A lawyer for the Toyota Corp. asked a three-judge panel of the Eighth Circuit U.S. Court of Appeals in St. Paul on Wednesday to overturn a $10.9 million verdict in a high-speed crash in 2006, saying a judge improperly allowed irrelevant testimony at a trial nearly two years ago.
Robert Brundage, Toyota’s attorney, said that three witnesses who testified that their 1996 Toyota Camrys inexplicably accelerated should not have been permitted to testify because their circumstances were different.
On Feb. 3, 2014, a jury in Minneapolis decided that Toyota must pay $10.9 million in damages for mechanical failures that resulted in a crash at the eastbound Snelling exit of Interstate 94 in St. Paul that cost three people their lives, and sent another man, Koua Fong Lee, the driver of a 1996 Camry, to prison for 2½ years.

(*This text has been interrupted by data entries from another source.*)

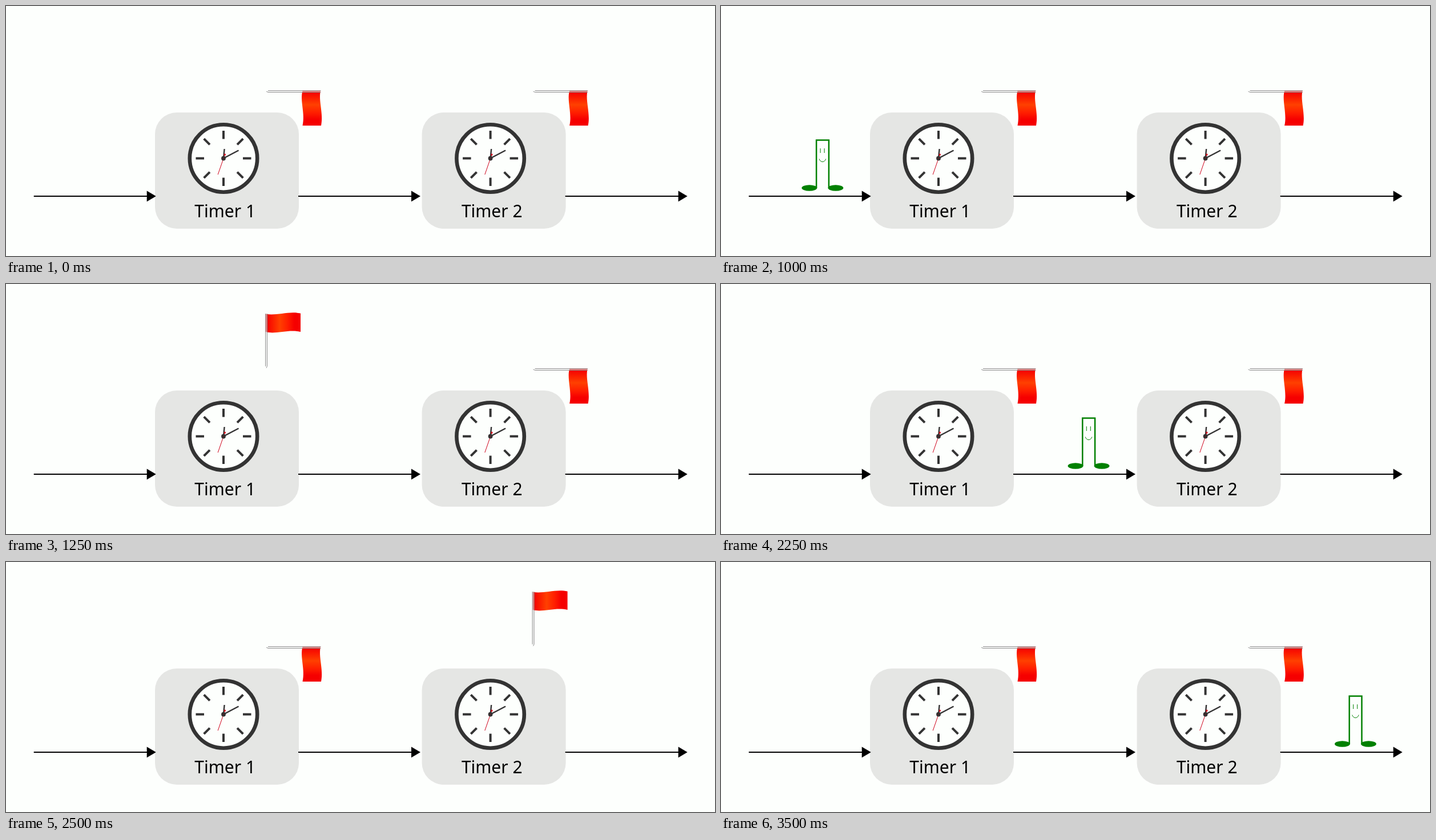
An HTML page that plays this animation: 1242 px wide and 439 px high, repeating every 3750 ms.

```html
<!DOCTYPE html>
<html lang="en">
<head>
<meta charset="utf-8">
<title>Two timers</title>
<style>
  html, body { margin: 0; width: 100%; height: 100%; overflow: hidden; background: #fdfffd; }
  svg { display: block; width: 100%; height: 100%; }
  text { font: 30px "Noto Sans", "Open Sans", sans-serif; }
</style>
</head>
<body>
<svg viewBox="0 0 1242 439">
  <defs>
    <linearGradient id="cloth">
      <stop offset="0" stop-color="#ec0000"/>
      <stop offset=".15" stop-color="#fa1400"/>
      <stop offset=".4" stop-color="#ff4000"/>
      <stop offset=".62" stop-color="#ff2000"/>
      <stop offset=".82" stop-color="#f60000"/>
      <stop offset="1" stop-color="#f40000"/>
    </linearGradient>

    <!-- The foot of the pole is the origin -->
    <g id="flag">
      <path d="M-1-95C16-91 39-100.500 60-96V-63.500C39-68.500 16-58.500-1-63.500Z" fill="url(#cloth)"/>
      <path d="M-1.500-95.500H1.500V-3L0 0L-1.500-3Z" fill="#e4e4e4" fill-opacity=".55"/>
      <path d="M-1.500-95.500V-3M1.500-95.500V-3L0 0" fill="none" stroke="#8c8c8c" stroke-width=".9"/>
    </g>

    <g id="clock">
      <circle r="59.200" fill="#fdfffd" stroke="#333" stroke-width="6.600"/>
      <g id="ticks" stroke="#333" stroke-width="4"></g>
      <path d="M0 0L1.600-16.500" stroke="#333" stroke-width="2.400"/>
      <path d="M0 0L26.500-14" stroke="#333" stroke-width="2.400"/>
      <path d="M2.700-7.500L-9.800 28.500" stroke="#d0021b" stroke-width="1"/>
      <circle cx="2.300" cy="-6.500" r="1.700" fill="#d0021b"/>
      <circle r="3.900" fill="#333"/>
      <circle r="1.200" fill="#5a1a22"/>
    </g>

    <g id="arrow">
      <path d="M0 0H200" stroke="#000" stroke-width="2"/>
      <path d="M198-9.500L214 0L198 9.500Z"/>
    </g>
  </defs>

  <rect width="1242" height="439" fill="#fdfffd"/>
  <g id="timers"></g>
  <use href="#arrow" x="48.700" y="334"/>
  <use href="#arrow" x="512" y="334"/>
  <use href="#arrow" x="979.700" y="334"/>
  <use class="flag" href="#flag"/>
  <use class="flag" href="#flag"/>

  <g id="pulse" fill="none" stroke="green">
    <path d="M81.500 320V235.500H103.300V320" stroke-width="2.500"/>
    <path d="M88.500 250V258M95.500 250V258M86.500 268.500C88.500 275.300 96 275.300 98 268.500"/>
    <g fill="green" stroke="none">
      <ellipse cx="69.200" cy="319.500" rx="13.400" ry="5.300"/>
      <ellipse cx="115.300" cy="319.500" rx="13.400" ry="5.300"/>
    </g>
  </g>
</svg>

<script>
const LOOP = 3750;
const STEP = 250;
const GAP = 467.6; // distance between the two timers

// Pulse offset for each visible step, keyed by step index
const pulseAt = { 3: 0, 4: 85.6, 8: 468.6, 9: 551.8, 13: 936, 14: 1019.2 };
// First and last step in which each flag is raised
const raised = [[5, 7], [10, 12]];

const pulse = document.getElementById("pulse");
const flags = document.querySelectorAll(".flag");

document.getElementById("ticks").innerHTML = Array.from({ length: 8 }, (_, i) =>
  `<path d="M0-34V-48.500" transform="rotate(${i * 45})"/>`).join("");

document.getElementById("timers").innerHTML = [1, 2].map((n, i) => `
  <g transform="translate(${i * GAP} 0)">
    <rect x="261" y="187" width="252" height="204" rx="38" fill="#e5e6e4"/>
    <use href="#clock" x="381" y="267.500"/>
    <text x="330.300" y="371">Timer ${n}</text>
  </g>`).join("");

function draw(time) {
  const step = Math.floor((time % LOOP) / STEP);
  const x = pulseAt[step];
  pulse.setAttribute("visibility", x === undefined ? "hidden" : "visible");
  pulse.setAttribute("transform", `translate(${x || 0} 0)`);

  flags.forEach((flag, i) => {
    const [first, last] = raised[i];
    const up = step >= first && step <= last;
    const pose = up ? "147.500)" : "150) rotate(90)";
    flag.setAttribute("transform", `translate(${456 + i * GAP} ${pose}`);
  });
}

const start = performance.now();
function tick() {
  draw(performance.now() - start);
  requestAnimationFrame(tick);
}
tick();
</script>
</body>
</html>
```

Lee’s attorneys had argued that Lee applied the brakes, but his Camry accelerated, plowing into a 1995 Oldsmobile Ciera at the end of the Snelling Avenue ramp, killing two people in the Ciera and leading to the death of a third person.
Lee was prosecuted by the Ramsey County attorney’s office and sent to prison, but was released after his attorneys presented evidence of other incidents of unintended acceleration involving Camrys.
The jury in the 2014 civil trial found that Toyota was 60 percent responsible and Lee was 40 percent responsible for the crash.
Robert Hilliard, the attorney representing Lee, built a case that the pulleys in the throttle that operated the accelerator became bound because the engine overheated, leading the Camry to speed up when Lee was trying to slow it down.
Brundage told the three-court panel that U.S. District Judge Ann Montgomery should not have allowed the testimony of three people who stated that they also experienced unintended acceleration while driving their Camrys. He said the acceleration in those cases was not attributable to overheated pulleys.
“There is just no evidence that those other incidents were caused by the defect here,” Brundage said.
Appeals Court Judge James Loken, the presiding judge on the three-member panel, seemed skeptical of Brundage’s arguments, suggesting Brundage was seeking a mini-trial on the three other cases and presenting the same level of evidence as was offered in the 2014 trial.
“That is not workable,” Loken said.
Brundage also contended that the victims’ attorneys failed to produce evidence to back up their claim that the pulleys bonded under intense heat.
“It was all a smoke screen,” he said.
Attorney Eric Magnuson of the Robins, Kaplan Miller and Ciresi law firm and former chief justice of the Minnesota Supreme Court, represented Lee and the other accident victims at the hearing on Wednesday. He defended the verdict, saying Judge Montgomery properly admitted the testimony of the other drivers who experienced unintended acceleration.
He said that John Stilson, an auto and safety consultant who explained in court how the pulleys could stick together and cause the acceleration, was “a highly qualified engineer.”
“It wasn’t a manufacturing defect, it was a design defect,” said Magnuson, caused by overheating a plastic pulley.
Money not paid yet
Toyota had claimed in court documents it had conducted a heat test on the pulleys before the Camry was put on the market, but a month before the trial, disclosed that no such test had ever been conducted, Magnuson said.
The jury had the option of deciding the accident was caused by Lee stepping on the accelerator pedal when he should have applied the brakes, or as an alternative, the pulleys becoming stuck, causing the acceleration. “It clearly decided the throttle was stuck,” said Magnuson.
The $10.9 million awarded the victims has not been paid pending the appeal, and could balloon to about $20 million with interest if Toyota loses, Hilliard, Lee’s attorney, said after Wednesday’s hearing. “I’m optimistic the 8th Circuit will agree with Judge Montgomery and the verdict.”
Toyota said in a statement Wednesday that it sympathized “with everyone affected by this unfortunate accident” in 2006, but did not believe the verdict was supported by the plaintiffs’ evidence.
“In our view, the evidence shows that Mr. Lee’s 1996 Camry was well-designed and was not the cause of this accident,” the statement read. “For those reasons, we continue to move forward with our appeal.”
There is no timetable on when the 8th Circuit panel must rule. Decisions often take months.